Where the word "coverage" occurs in a line of the data, return the whole line.

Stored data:
┌──
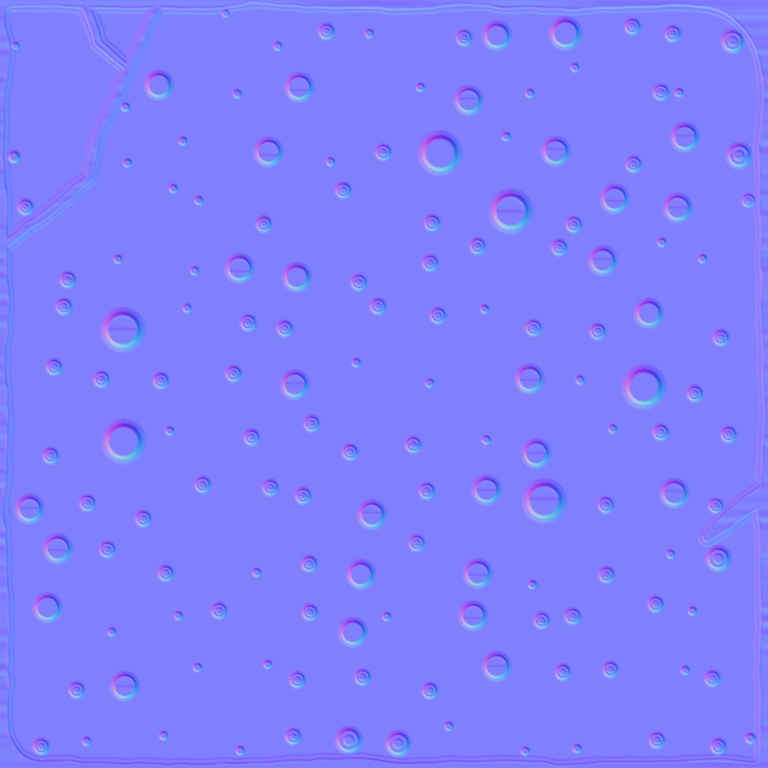
Reproduce this texture map procedurally as a Shadertoy shader.

```glsl
// Tangent-space normal map of a chipped stone slab with round pits, a cracked corner and worn edges.

const float PIT_CELLS = 13.0;    // pits per side
const float SAMPLE_STEP = 0.001; // half width of the slope filter

float hash(vec2 p) {
    return fract(sin(dot(p, vec2(127.1, 311.7))) * 43758.5);
}

float noise(vec2 p) {
    vec2 i = floor(p), f = fract(p);
    f = f * f * (3.0 - 2.0 * f);
    return mix(mix(hash(i), hash(i + vec2(1, 0)), f.x),
               mix(hash(i + vec2(0, 1)), hash(i + vec2(1, 1)), f.x), f.y);
}

// Distance to a segment whose half width grows from w0 to w1
float taperedLine(vec2 p, vec2 a, vec2 b, float w0, float w1) {
    vec2 ab = b - a;
    float t = clamp(dot(p - a, ab) / dot(ab, ab), 0.0, 1.0);
    return length(p - a - ab * t) - mix(w0, w1, t);
}

// Depth inside a square with unequal rounded corners
float roundedSquare(vec2 p, float inset) {
    vec2 q = p - 0.5;
    float radius = min(q.x, q.y) > 0.0 ? 0.085 : max(q.x, q.y) < 0.0 ? 0.045 : 0.012;
    vec2 d = abs(q) - 0.5 + inset + radius;
    return radius - length(max(d, 0.0)) - min(max(d.x, d.y), 0.0);
}

// Distance into solid stone: negative in the border, cracks and notch
float slabDistance(vec2 p) {
    vec2 rough = vec2(noise(p * 15.0), noise(p * 15.0 + 40.0)) - 0.5;
    vec2 fine = vec2(noise(p * 55.0 + 9.0), noise(p * 55.0 + 70.0)) - 0.5;
    p += 0.009 * rough + 0.003 * fine;

    float d = roundedSquare(p, 0.009);
    float w = 0.005;
    // Corner crack
    d = min(d, taperedLine(p, vec2(0.215, 1.01), vec2(0.163, 0.898), w, w));
    d = min(d, taperedLine(p, vec2(0.163, 0.898), vec2(0.133, 0.837), w, w));
    d = min(d, taperedLine(p, vec2(0.133, 0.837), vec2(0.118, 0.768), w, w));
    d = min(d, taperedLine(p, vec2(0.118, 0.768), vec2(-0.01, 0.668), w, w));
    // Side branch
    d = min(d, taperedLine(p, vec2(0.105, 1.01), vec2(0.128, 0.945), w, w));
    d = min(d, taperedLine(p, vec2(0.128, 0.945), vec2(0.163, 0.913), w, w));
    // Notch in the right edge
    return min(d, taperedLine(p, vec2(0.919, 0.298), vec2(1.01, 0.366), w, 0.016));
}

// Double-stepped rim with streaked ground beyond it
float slabHeight(vec2 p) {
    float d = slabDistance(p);
    float rim = 0.0012 * smoothstep(-0.002, 0.002, d)
              + 0.0006 * smoothstep(0.004, 0.008, d);
    float streaks = noise(vec2(p.x * 6.0, p.y * 110.0));
    return rim + 0.0012 * streaks * (1.0 - smoothstep(-0.004, 0.001, d));
}

// Pit radius classes, from large to tiny
float pitRadius(float pick) {
    return pick < 0.07 ? 0.031 : pick < 0.29 ? 0.021 : pick < 0.68 ? 0.0125 : pick < 0.97 ? 0.0072 : 0.0;
}

// Profile in units of the radius: halo, sharp wall, then floor detail
float pitProfile(vec2 q, float radius, float seed) {
    float d = length(q);
    float wall = radius < 0.01 ? 0.34 : 0.2;
    float h = 0.08 * (smoothstep(0.6, 1.0, d) - 1.0);
    h += wall * 0.5 * (smoothstep(0.78 - wall, 0.78, d) - 1.0);
    if (radius > 0.01 && radius < 0.02)
        h += 0.07 * (smoothstep(0.22, 0.42, d) - 1.0);
    if (radius > 0.01 && seed > 0.4) {
        float bar = smoothstep(-0.1, 0.1, q.y + seed * 0.6 - 0.4);
        h += 0.025 * bar * (1.0 - smoothstep(0.5, 0.7, d));
    }
    return h * radius;
}

// One pit per cell; rows slide sideways and each pit stays within its cell
float pitHeight(vec2 p) {
    vec2 grid = p * PIT_CELLS;
    float slide = hash(vec2(floor(grid.y), 5.3));
    grid.x += slide;
    vec2 id = floor(grid);
    float radius = pitRadius(hash(id + 3.7));
    vec2 jitter = vec2(hash(id + 11.0), hash(id + 29.0)) - 0.5;
    vec2 center = id + 0.5 + jitter * (1.0 - 2.0 * radius * PIT_CELLS);
    center = (center - vec2(slide, 0.0)) / PIT_CELLS;
    radius = min(radius, 0.75 * slabDistance(center));
    if (radius < 0.005) return 0.0;
    return pitProfile((p - center) / radius, radius, hash(id + 53.0));
}

float height(vec2 p) {
    return slabHeight(p) + pitHeight(p);
}

void mainImage(out vec4 fragColor, in vec2 fragCoord) {
    vec2 uv = fragCoord / iResolution.xy;
    vec2 e = vec2(SAMPLE_STEP, 0.0);
    vec2 slope = vec2(height(uv + e.xy) - height(uv - e.xy),
                      height(uv + e.yx) - height(uv - e.yx)) / (2.0 * SAMPLE_STEP);
    vec3 normal = normalize(vec3(-slope, 1.0));
    fragColor = vec4(normal * 0.5 + 0.5, 1.0);
}
```
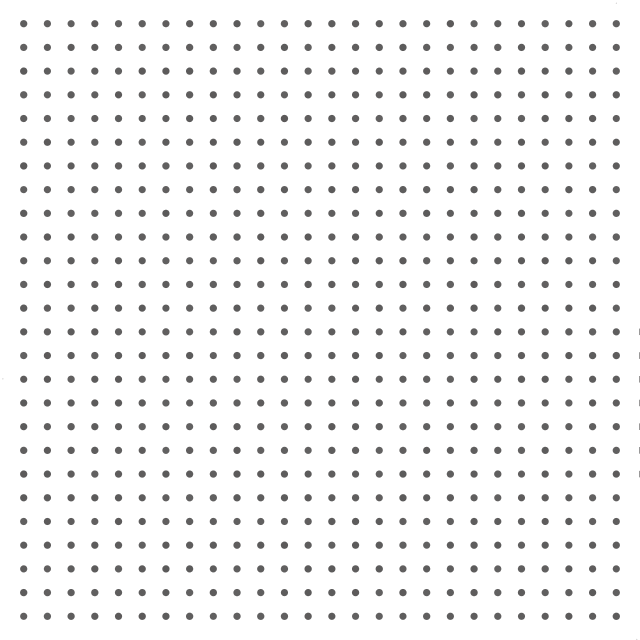
Reproduce this pattern procedurally as a WebGL 2 fragment shader.

```glsl
#version 300 es
precision highp float;
// Draws a 26 by 26 grid of small grey dots on white, with faint marks at the rim.

uniform vec2 u_resolution;
out vec4 outColor;

const float CELLS = 27.0;         // spacings across; dots sit on the inner crossings
const float DOT_RADIUS = 0.0056;
const vec3 PAPER = vec3(1.0);
const vec3 INK_DARK = vec3(0.345, 0.34, 0.34);
const vec3 INK_LIGHT = vec3(0.40, 0.395, 0.395);

float hash(vec2 p) {
    vec3 q = fract(vec3(p.xyx) * 0.1031);
    q += dot(q, q.yzx + 33.33);
    return fract((q.x + q.y) * q.z);
}

// Smooth coverage of a shape from its signed distance
float coverage(float dist, float pixel) {
    return clamp(0.5 - dist / pixel, 0.0, 1.0);
}

float disc(vec2 p, vec2 center, float radius) {
    return length(p - center) - radius;
}

float box(vec2 p, vec2 center, vec2 halfSize) {
    vec2 d = abs(p - center) - halfSize;
    return length(max(d, 0.0)) + min(max(d.x, d.y), 0.0);
}

// 1 when every component of v lies between lo and hi
float inside(vec2 v, vec2 lo, vec2 hi) {
    vec2 s = step(lo, v) * step(v, hi);
    return s.x * s.y;
}

void main() {
    float side = min(u_resolution.x, u_resolution.y);
    vec2 uv = gl_FragCoord.xy / side;
    float pixel = 1.0 / side;

    // Nearest crossing of the grid
    vec2 cell = floor(uv * CELLS + 0.5);
    vec2 center = cell / CELLS;

    // Dots, each with a trace of variation in size and tone
    float radius = DOT_RADIUS * (0.985 + 0.03 * hash(cell));
    float dots = coverage(disc(uv, center, radius), pixel);
    dots *= inside(cell, vec2(1.0), vec2(CELLS - 1.0));
    float tone = 0.25 + 0.5 * hash(cell + 57.0);
    vec3 color = mix(PAPER, mix(INK_DARK, INK_LIGHT, tone), dots);

    // Thin slivers of a cut-off column on the right rim
    float sliver = coverage(box(uv, vec2(1.0, center.y), vec2(0.0013, 0.005)), pixel);
    sliver *= inside(cell, vec2(CELLS, 7.0), vec2(CELLS, 13.0));
    color = mix(color, INK_LIGHT, 0.8 * sliver);

    // Pale specks near the rim
    float speck = disc(uv, vec2(0.963, 0.995), 0.0008);
    speck = min(speck, disc(uv, vec2(0.0045, 0.408), 0.0008));
    speck = min(speck, disc(uv, vec2(0.995, 0.001), 0.0008));
    color = mix(color, INK_LIGHT, 0.35 * coverage(speck, pixel));

    outColor = vec4(color, 1.0);
}
```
└──
Exercise output:
// Smooth coverage of a shape from its signed distance
float coverage(float dist, float pixel) {
    float dots = coverage(disc(uv, center, radius), pixel);
    float sliver = coverage(box(uv, vec2(1.0, center.y), vec2(0.0013, 0.005)), pixel);
    color = mix(color, INK_LIGHT, 0.35 * coverage(speck, pixel));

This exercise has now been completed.